Case Presentation: A 33-year-old woman with a past medical history of a calcaneal fracture requiring internal fixation complicated by poor wound healing and repair with a free flap, and polymicrobial osteomyelitis on home amoxicillin-clavulanate and IV daptomycin presented with three days of fevers, chills, and generalized malaise. She reported adherence to her home antibiotic regimen. She was tachycardic with a pulse of 113, and her right heel had a warm, nontender free flap with intact sutures and scant oozing. Her initial white blood cell count was 6.9K/uL, which decreased to 2.3K/uL the following day. She had a lactic acid of 2.1 mmol/L, an erythrocyte sedimentation rate of 29 mm/hr, an AST 67 units/L, and ALT of 140 units/L. An MRI revealed a new 3.9 cm soft tissue fluid collection near the Achilles tendon but was otherwise unchanged from prior and suspicious for osteomyelitis. Aspiration of the fluid pocket yielded serosanguinous fluid which did not harbor any bacteria by microscopy or culture. Both the orthopedic surgeon and plastic surgeon felt that the patient’s exam and imaging was not consistent with a recurrent infection of her heel. Cultures from the peripherally inserted central catheter (PICC) grew Pantoea species, with a time to detection of 7.53 hours. Peripheral cultures grew the same, with a time to detection of 11.04 hours. The patient was diagnosed with bacteremia secondary to a central line infection, the PICC was removed, and follow up blood cultures at 72 hours demonstrated clearance of the infection. Symptoms resolved shortly after removal of the line and initiation of broad-spectrum antibiotics. She was discharged home on an oral antibiotic regimen consisting of levofloxacin and metronidazole.
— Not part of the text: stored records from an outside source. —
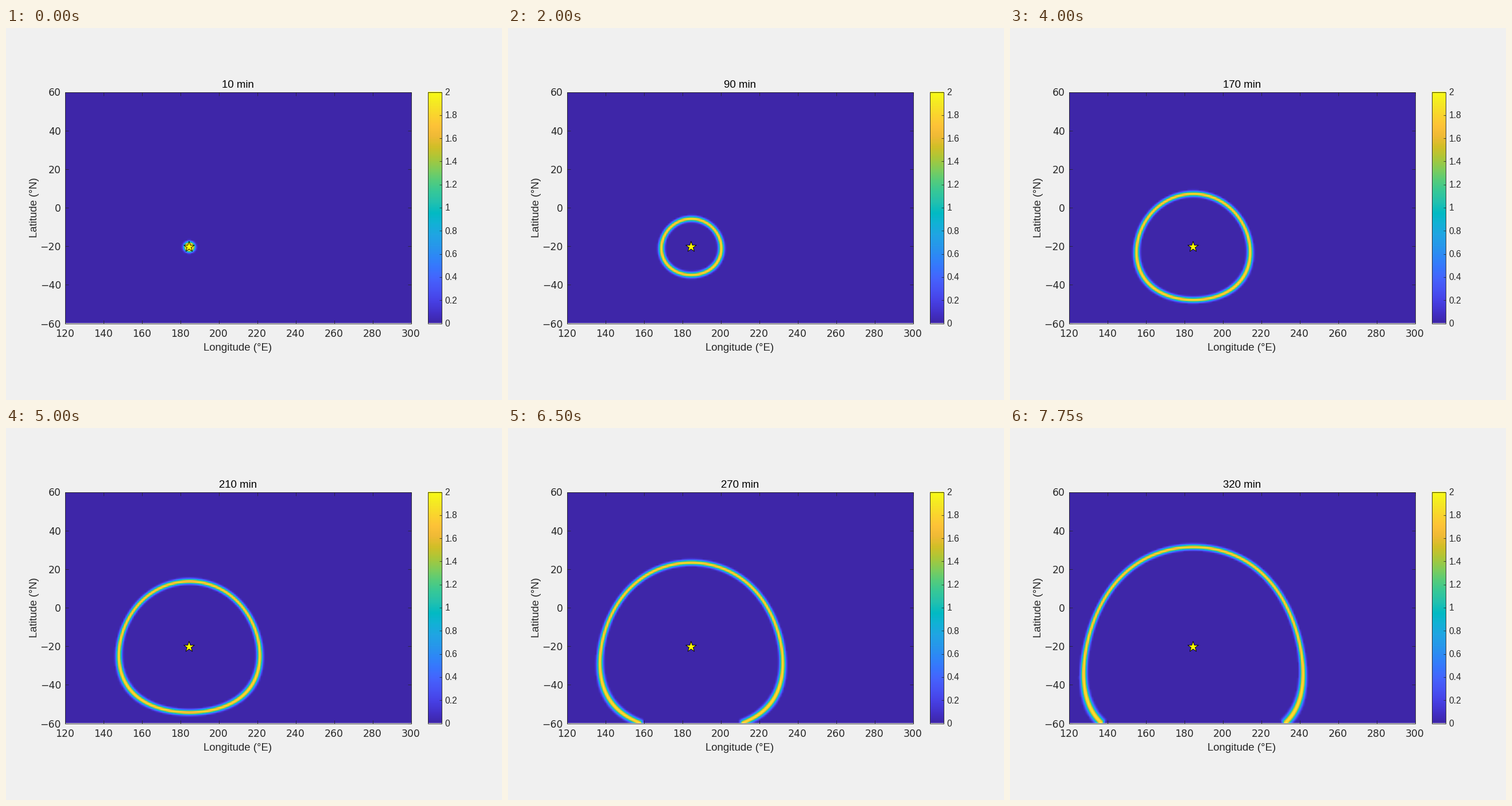
Recreate the animation shown at these times as a matplotlib script. Size 864 by 648 pixels, loop 8000 ms.

```python
import numpy as np
import matplotlib.pyplot as plt
from matplotlib.animation import FuncAnimation
from matplotlib.colors import LinearSegmentedColormap
from matplotlib.patches import Polygon, Rectangle

W, H, DPI = 864, 648, 72          # at 72 dpi one point is one pixel
FRAMES, INTERVAL = 32, 250
LEFT, RIGHT, TOP, BOTTOM = 102.5, 705.5, 111.5, 514.5
BAR_LEFT, BAR_RIGHT = 734.5, 758.5
INK = "#262626"

LON0, LAT0 = 184.61, -20.5
DEG_PER_MIN = 0.300 * 60 / 111.195  # 300 m/s along a great circle
SIGMA, REACH, PEAK = 0.8, 2.1, 2.0
EDGE = -60

SHADES = ("3E26A8 4332CB 4741E5 4852F4 4563FD 3875FE 2E87F7 2797EB 20A5E3 "
          "12B1D6 02BAC3 24C1AE 37C897 57CC7A 81CC59 ABC739 D1BF27 F0BA36 "
          "FEC338 FAD62D F5E924 F9FB15").split()
CMAP = LinearSegmentedColormap.from_list("wave", ["#" + s for s in SHADES])

lon, lat = np.meshgrid(np.arange(120, 301), np.arange(60, -61, -1))
dlon = np.abs(lon - LON0)
SIN0, COS0 = np.sin(np.radians(LAT0)), np.cos(np.radians(LAT0))
phi = np.radians(lat)
dist = np.degrees(np.arccos(np.clip(
    SIN0 * np.sin(phi) + COS0 * np.cos(phi) * np.cos(np.radians(dlon)), -1, 1)))


def end_fade(radius):
    """Cut the front square to its path where it leaves the map."""
    if radius <= LAT0 - EDGE:
        return 1.0
    r, p = np.radians(radius), np.radians(EDGE)
    cos_d = (np.cos(r) - SIN0 * np.sin(p)) / (COS0 * np.cos(p))
    d = np.arccos(cos_d)
    gx = np.cos(p) * COS0 * np.sin(d)
    gy = np.cos(p) * SIN0 - np.sin(p) * COS0 * cos_d
    past = (gy * (np.degrees(d) - dlon) - gx * (lat - EDGE)) / np.hypot(gx, gy)
    # only the southern end is cut, not the rest of the ring
    past = np.where(lat < EDGE + 6, np.maximum(past, 0), 0)
    return np.exp(-0.5 * (past / 0.5) ** 2)


def wave(minutes):
    radius = minutes * DEG_PER_MIN
    off = dist - radius
    height = PEAK * np.exp(-0.5 * (off / SIGMA) ** 2)
    return np.where(np.abs(off) < REACH, height, 0) * end_fade(radius)


def px(lon_deg):
    return LEFT + (lon_deg - 120) / 180 * (RIGHT - LEFT)


def py(lat_deg):
    return TOP + (60 - lat_deg) / 120 * (BOTTOM - TOP)


fig = plt.figure(figsize=(W / DPI, H / DPI), dpi=DPI, facecolor="#f0f0f0")
ax = fig.add_axes([0, 0, 1, 1])
ax.axis("off")


def label(x, y, text, size, font="Liberation Sans", color=INK, ha="center", **kw):
    return ax.text(x, y, text, fontsize=size, family=font, color=color,
                   ha=ha, va="baseline", **kw)


def line(x0, y0, x1, y1):
    ax.plot([x0, x1], [y0, y1], color=INK, lw=0.8, zorder=3,
            solid_capstyle="butt")


def frame(x0, x1):
    ax.add_patch(Rectangle((x0, TOP), x1 - x0, BOTTOM - TOP, fill=False,
                           edgecolor=INK, lw=0.9, zorder=3))


# Map: grid nodes sit on whole degrees, so the image overhangs by half a cell
hx, hy = (RIGHT - LEFT) / 360, (BOTTOM - TOP) / 240
field = ax.imshow(wave(10), cmap=CMAP, vmin=0, vmax=PEAK, aspect="auto",
                  interpolation="bilinear", interpolation_stage="data",
                  extent=(LEFT - hx, RIGHT + hx, BOTTOM + hy, TOP - hy))
field.set_clip_path(Rectangle((LEFT, TOP), RIGHT - LEFT, BOTTOM - TOP,
                              transform=ax.transData))
frame(LEFT, RIGHT)

TICK = 6
for v in range(120, 301, 20):
    x = px(v)
    line(x, TOP, x, TOP + TICK)
    line(x, BOTTOM, x, BOTTOM - TICK)
    label(x, 538, str(v), 17.3, "DejaVu Sans")
for v in range(-60, 61, 20):
    y = py(v)
    line(LEFT, y, LEFT + TICK, y)
    line(RIGHT, y, RIGHT - TICK, y)
    label(96, y + 7, str(v).replace("-", "\u2212"), 17.3, "DejaVu Sans", ha="right")

label(404, 561.5, "Longitude (°E)", 18.6)
label(54.5, 313, "Latitude (°N)", 18.6, rotation=90, rotation_mode="anchor")
title = label(404.3, 104.3, "", 18.6, color="black")

# Colour bar
ax.imshow(np.linspace(PEAK, 0, 256)[:, None], cmap=CMAP, vmin=0, vmax=PEAK,
          aspect="auto", interpolation="nearest",
          extent=(BAR_LEFT, BAR_RIGHT, BOTTOM, TOP))
frame(BAR_LEFT, BAR_RIGHT)
for k in range(11):
    y = BOTTOM - k / 10 * (BOTTOM - TOP)
    line(BAR_RIGHT - 4, y, BAR_RIGHT, y)
    label(764.5, y + 5.5, f"{k / 5:g}", 15.6, ha="left")

# Five-pointed star at the centre of the ring
ang = np.arange(10) * np.pi / 5
rad = np.where(np.arange(10) % 2, 0.382, 1) * 9.8
star = np.c_[px(LON0) + rad * np.sin(ang), 381.3 - rad * np.cos(ang)]
ax.add_patch(Polygon(star, facecolor="yellow", edgecolor="black", lw=0.9,
                     joinstyle="miter", zorder=4))

ax.set_xlim(0, W)
ax.set_ylim(H, 0)


def update(i):
    minutes = 10 * (i + 1)
    field.set_data(wave(minutes))
    title.set_text(f"{minutes} min")
    return field, title


anim = FuncAnimation(fig, update, frames=FRAMES, interval=INTERVAL,
                     init_func=lambda: update(0), repeat=True, repeat_delay=0)
plt.show()
```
Discussion: The source of infection was initially assumed to be the patient’s calcaneus, which had previously been affected by polymicrobial osteomyelitis. However, an appropriately broad initial workup led us to identify the PICC as the actual source of infection and resulted in the timely treatment of the patient. The use of a PICC for outpatient parenteral therapy (OPAT) is broadly utilized to reduce hospital length of stay, but does come with risk including infection. The organism was further identified as Mixta calida, formerly Pantoea calida. This member of Enterobacteriaceae is a plant pathogen that was also isolated from infant formula in 2010. There have been three other published case reports since 2014 of this organism as a human pathogen: post-surgical meningitis, an implantable cardioverter defibrillator infection, and bacteremia in a patient with metastatic gastric cancer. This case is the first reported Mixta calida central line infection. Our specimen was sensitive to all antibiotics tested, but there has been a report of ampicillin resistant Mixta calida. Mixta calida appears to represent a rare but rising cause of infection. The source of our patient’s exposure to this organism was not identified.

Conclusions: Use of a PICC for OPAT is common but represents an infection risk, and any patient presenting with sepsis and a PICC in place must be evaluated for a line infection. Even in patients in whom a source of infection may appear obvious, a thorough evaluation is vital to making the correct diagnosis.